Although the registration provision is not ambiguous, and therefore consideration of extrinsic evidence concerning the parties' intent or the negotiation process is impermissible, summary judgment is inappropriate in this case. There is a genuine issue of material fact as to whether Banknote acted as expeditiously as reasonably possible under the circumstances. It is for the jury to decide whether the delay in registration during Banknote's negotiations with VLT was a breach of Banknote's obligation under the contract. Negotiations concerning VLT began before TDLR's written request for registration, and there is an issue of fact as to whether disclosure of those negotiations would have impaired the negotiations or harmed Banknote in some way. Similarly, if Banknote can show that filing the registration statement with the SEC before filing the 1993 10-K would have been futile, the jury may find that Banknote acted as expeditiously as possible under the circumstances. It is a closer question whether Banknote's suspension of its registration efforts during the debt restructuring was permitted by the contract. The restructuring did not commence until several months after TDLR's written request for registration, and it is not entirely clear why the restructuring could not have been disclosed on a registration statement. However, the delay was not so clearly impermissible that summary judgment is warranted. Accordingly, at trial the parties may introduce evidence concerning these circumstances insofar as such evidence relates to whether Banknote complied with its obligation under Section 9.3 of the Agreement to file a registration statement as expeditiously as possible.
Banknote makes the further argument that pursuant to the registration provision, it had the contractual right to suspend its registration efforts upon the occurrence of any material corporate event covered by Section 9.3(g) of the Agreement. Section 9.3(g) provides that, after registration, the occurrence of certain corporate events triggers an obligation on the part of TDLR to discontinue sale of the stock. Section 9.3(g) does not apply to the time period before the stock was registered, however. Thus, despite Banknote's argument to the contrary, whether a corporate event was of the type contemplated by Section 9.3(g) is irrelevant to the factfinder's determination of whether Banknote's delay in its filing of the registration statement was contractually permissible.

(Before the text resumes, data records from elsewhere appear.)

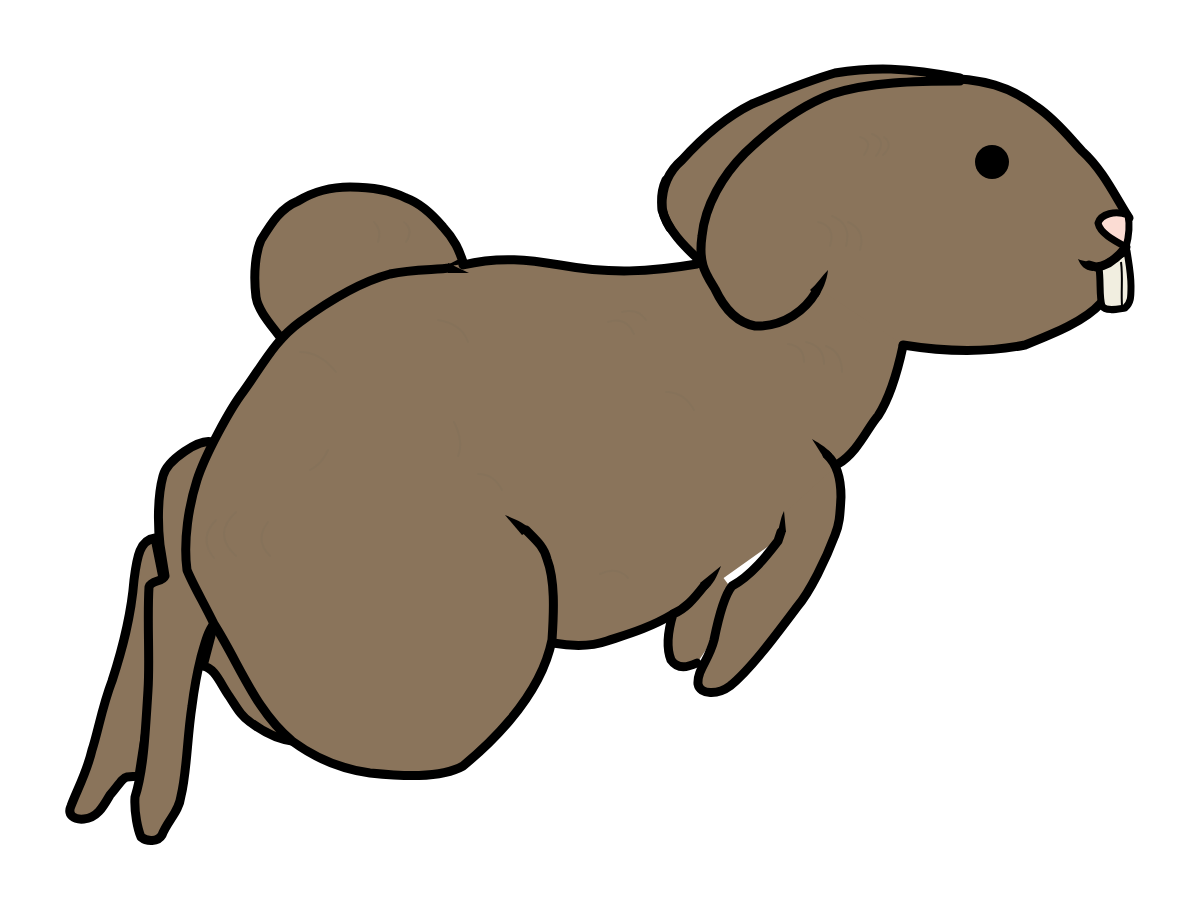
<!DOCTYPE html>
<html lang="en">
<head>
<meta charset="utf-8">
<title>Leaping rabbit</title>
<style>
:root {
  --paper: #ffffff;
  --fur: #8a745b;
  --fur-shade: #84725a;
  --ink: #000000;
  --nose: #fbdcd3;
  --tooth: #f1eee0;
}
html, body { margin: 0; background: var(--paper); overflow: hidden; }
svg { display: block; width: 1200px; height: 911px; }
.fur { fill: var(--fur); }
.outline { stroke: var(--ink); stroke-width: 9; stroke-linecap: round; stroke-linejoin: round; }
.line { fill: none; }
.tip, .eye { fill: var(--ink); }
.texture { fill: none; stroke: var(--fur-shade); stroke-width: 2; stroke-linecap: round; opacity: .6; }
.nose { fill: var(--nose); stroke-width: 7; }
.tooth { fill: var(--tooth); stroke-width: 7; }
</style>
</head>
<body>
<svg viewBox="0 0 1200 911" role="img" aria-label="A brown rabbit leaping to the right">
  <g id="tail">
    <path class="fur outline" d="M280 337C272 326 258 311 256 297C253 273 256 251 261 240C272 222 281 208 298 201C315 191 330 187 350 187C372 187 390 190 406 198C420 203 432 214 443 227C455 240 459 250 463 262L390 300Z"/>
  </g>

  <g id="hind-legs">
    <path class="fur outline" d="M155 538C140 540 137 556 134 580C131 618 122 650 112 681C102 707 98 732 92 750C87 772 77 790 71 806C67 815 74 820 84 819C97 818 103 807 110 795C118 786 122 778 127 777L139 776L160 640L163 578Z"/>
    <path class="fur outline" d="M203 666C215 668 220 683 229 696C237 708 241 716 250 722C262 731 275 739 292 741L300 690L214 624Z"/>
    <path class="fur outline" d="M212 442C200 438 167 460 163 476C157 498 158 528 160 545L165 576C162 583 152 579 149 587C147 620 150 660 148 690C145 740 143 772 135 797C134 813 138 830 141 837C147 842 158 842 162 835C168 820 179 812 181 796C187 772 187 738 192 706C194 690 197 673 201 657C205 643 208 631 214 624L240 560Z"/>
  </g>

  <g id="body">
    <path class="fur" d="M464 264C500 256 530 260 560 265C610 274 650 272 697 264L800 150L903 345C897 374 889 399 878 416C868 432 858 450 838 464L780 538L673 614C650 628 625 635 607 641C590 647 570 646 553 643C546 670 531 695 510 720C495 738 480 752 463 768C440 779 400 776 370 773C340 769 315 758 292 741C255 710 240 665 214 624C205 605 193 585 187 570C183 540 189 505 197 480C205 455 230 409 243 392C262 366 275 340 300 322C330 300 360 282 390 274Z"/>
    <path class="outline line" d="M463 265C500 256 530 260 560 265C610 274 650 272 697 264"/>
    <path class="outline line" d="M903 346C897 374 889 399 878 416C868 427 858 452 838 464"/>
    <path class="outline line" d="M673 614C650 628 625 635 607 641C590 647 570 646 553 643"/>
    <path class="outline line" d="M526 530C537 541 544 547 547 559C555 580 554 610 552 640C546 670 531 695 510 720C495 738 480 752 463 766C440 779 400 776 370 773C340 769 315 758 292 741C255 710 240 665 214 624C205 605 193 585 187 570C183 540 189 505 197 480C205 455 230 409 243 392C262 366 275 340 300 322C330 300 360 282 390 274C412 269 435 270 450 268"/>
    <path class="tip" d="M505 515C517 520 526 524 531 530L522 535Z"/>
    <path class="tip" d="M448 263L469 273L448 273Z"/>
  </g>

  <g id="forelegs">
    <path class="fur" d="M716 568C705 587 690 606 673 614C667 634 667 650 671 660C678 670 688 667 697 663L740 600Z"/>
    <path class="outline line" d="M704 586C693 600 685 609 673 614C667 634 667 650 671 660C678 670 688 667 697 663"/>
    <path class="tip" d="M721 566C717 576 713 585 706 590L700 583Z"/>
    <path class="fur" d="M783 514L838 464C843 487 842 508 837 531C828 558 810 589 797 607C776 635 750 670 730 688C718 695 700 696 698 684C697 670 709 660 714 640C719 615 724 596 732 586C752 575 770 555 780 538Z"/>
    <path class="outline line" d="M827 455C837 464 841 480 841 497C840 513 840 523 835 535C826 559 810 592 797 607C776 635 750 670 730 686C718 695 700 695 698 684C697 670 709 660 714 640C719 615 724 596 732 586C752 575 768 554 778 541L781 532"/>
    <path class="tip" d="M812 439C821 444 828 449 832 454L824 458Z"/>
    <path class="tip" d="M784 511L786 532L777 534C780 526 780 519 784 511Z"/>
  </g>

  <g id="far-ear">
    <path class="fur outline" d="M697 258C684 246 668 230 662 210C661 187 669 171 682 160C701 139 724 118 752 104C781 92 807 81 835 73C872 67 906 67 960 78L820 130Z"/>
    <path class="outline line" d="M670 228C659 211 660 193 666 180" stroke-width="11"/>
  </g>

  <g id="head">
    <path class="fur" d="M700 258C699 190 760 125 830 94C870 80 940 78 965 79C1010 86 1044 110 1072 140C1100 165 1116 190 1128 216L1127 247L1102 300C1080 322 1050 338 1025 345C980 354 940 351 903 345L820 290L760 327C720 330 718 290 700 258Z"/>
    <path class="outline line" d="M930 78C985 77 1012 88 1037 107C1056 120 1069 137 1082 151C1103 170 1115 196 1129 218"/>
    <path class="outline line" d="M1101 303C1085 321 1055 333 1025 345C980 354 940 351 903 345"/>
    <path class="outline line" d="M960 81C915 81 870 82 832 94C800 106 772 127 745 153C723 175 705 205 702 236C698 264 706 274 715 289C722 304 734 322 755 326C785 327 806 309 816 292"/>
    <path class="tip" d="M828 270C827 281 822 291 818 297L810 290C817 284 822 276 828 270Z"/>
  </g>

  <g id="face">
    <ellipse class="eye" cx="992" cy="162" rx="17" ry="17"/>
    <path class="tooth outline" d="M1099 268C1101 282 1099 296 1102 306C1106 312 1118 309 1125 308C1131 303 1131 297 1131 286C1131 274 1129 264 1127 251Z"/>
    <path class="line" stroke="var(--ink)" stroke-width="2" d="M1121 262C1123 277 1121 290 1122 306"/>
    <path class="nose outline" d="M1128 215C1115 210 1101 214 1098 223C1100 233 1113 240 1126 247C1129 236 1130 225 1128 215Z"/>
    <path class="line outline" stroke-width="7" d="M1126 247C1119 256 1109 266 1096 267L1089 265"/>
    <path class="tip" d="M1078 259C1084 262 1090 261 1096 263L1093 271C1084 270 1081 266 1078 259Z"/>
  </g>

  <g id="fur-texture" class="texture">
    <path d="M860 137q14 4 4 18M872 134q16 6 4 22M884 137q10 8-1 18"/>
    <path d="M818 222q18 4 12 24M832 216q20 8 14 30M848 222q18 8 12 28"/>
    <path d="M788 344q16 2 16 18M806 342q18 4 18 22M826 346q16 6 16 26"/>
    <path d="M608 322q18-6 26 12M622 312q16-4 24 8M666 392q18 0 28 18"/>
    <path d="M236 512q-24 22 0 44M216 520q-18 18-2 38M268 522q-14 18 2 34"/>
    <path d="M300 352q20 0 36 20M438 320q24 4 30 22M454 422q10 20 4 34M478 474q16 0 24 16M328 450q-6 14-18 20"/>
    <path d="M374 222q8 8 4 20M404 222q10 8 2 20M600 574q18-8 28 4"/>
  </g>
</svg>
</body>
</html>
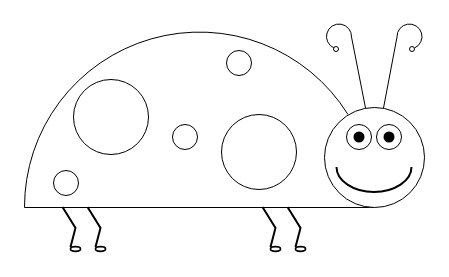
<!DOCTYPE html>
<html lang="en">
<head>
<meta charset="utf-8">
<title>Ladybug line drawing</title>
<style>
:root { --paper: #fff; --ink: #000; }
html, body { margin: 0; background: var(--paper); overflow: hidden; }
.ladybug { display: block; width: 449px; height: 277px; }
.outline { fill: none; stroke: var(--ink); stroke-width: 1; }
.bold { fill: none; stroke: var(--ink); stroke-width: 2; }
.head { fill: var(--paper); }
.pupil { fill: var(--ink); }
</style>
</head>
<body>
<svg class="ladybug" viewBox="0 0 449 277" role="img" aria-label="Line drawing of a smiling ladybug">
  <defs>
    <g id="leg">
      <path d="M0 0 L13 21 L8 40"/>
      <ellipse cx="13" cy="42" rx="5" ry="2.3" stroke-width="1.7"/>
    </g>
    <g id="eye">
      <circle class="outline" r="12.5"/>
      <circle class="pupil" r="5.5"/>
    </g>
  </defs>

  <path class="outline shell" d="M374.5 207.5 H24.5 A175 175 0 0 1 348 114.5"/>

  <g class="outline spots">
    <circle cx="111" cy="117" r="37.5"/>
    <circle cx="259" cy="152" r="37.5"/>
    <circle cx="239" cy="63" r="12.5"/>
    <circle cx="185" cy="137" r="12.5"/>
    <circle cx="66" cy="183" r="12.5"/>
  </g>

  <g class="bold legs">
    <use href="#leg" x="62.5" y="207"/>
    <use href="#leg" x="87.5" y="207"/>
    <use href="#leg" x="262.5" y="207"/>
    <use href="#leg" x="287.5" y="207"/>
  </g>

  <g class="outline antennae">
    <path d="M365.5 108 L351.5 37 A12.5 12.5 0 1 0 334 48"/>
    <circle cx="336" cy="49" r="2.5"/>
    <path d="M383.5 108 L397 37 A12.5 12.5 0 1 1 414.5 48"/>
    <circle cx="412" cy="49" r="2.5"/>
  </g>

  <g class="face">
    <circle class="outline head" cx="374.5" cy="157.5" r="50"/>
    <use href="#eye" x="359" y="137"/>
    <use href="#eye" x="389" y="137"/>
    <path class="bold smile" d="M336.5 167 A37.5 25 0 0 0 411.5 167"/>
  </g>
</svg>
</body>
</html>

For the foregoing reasons, defendant's motion for summary judgment is denied.
Dated: New York, New York
September 18, 1997
MIRIAM GOLDMAN CEDARBAUM
United States District Judge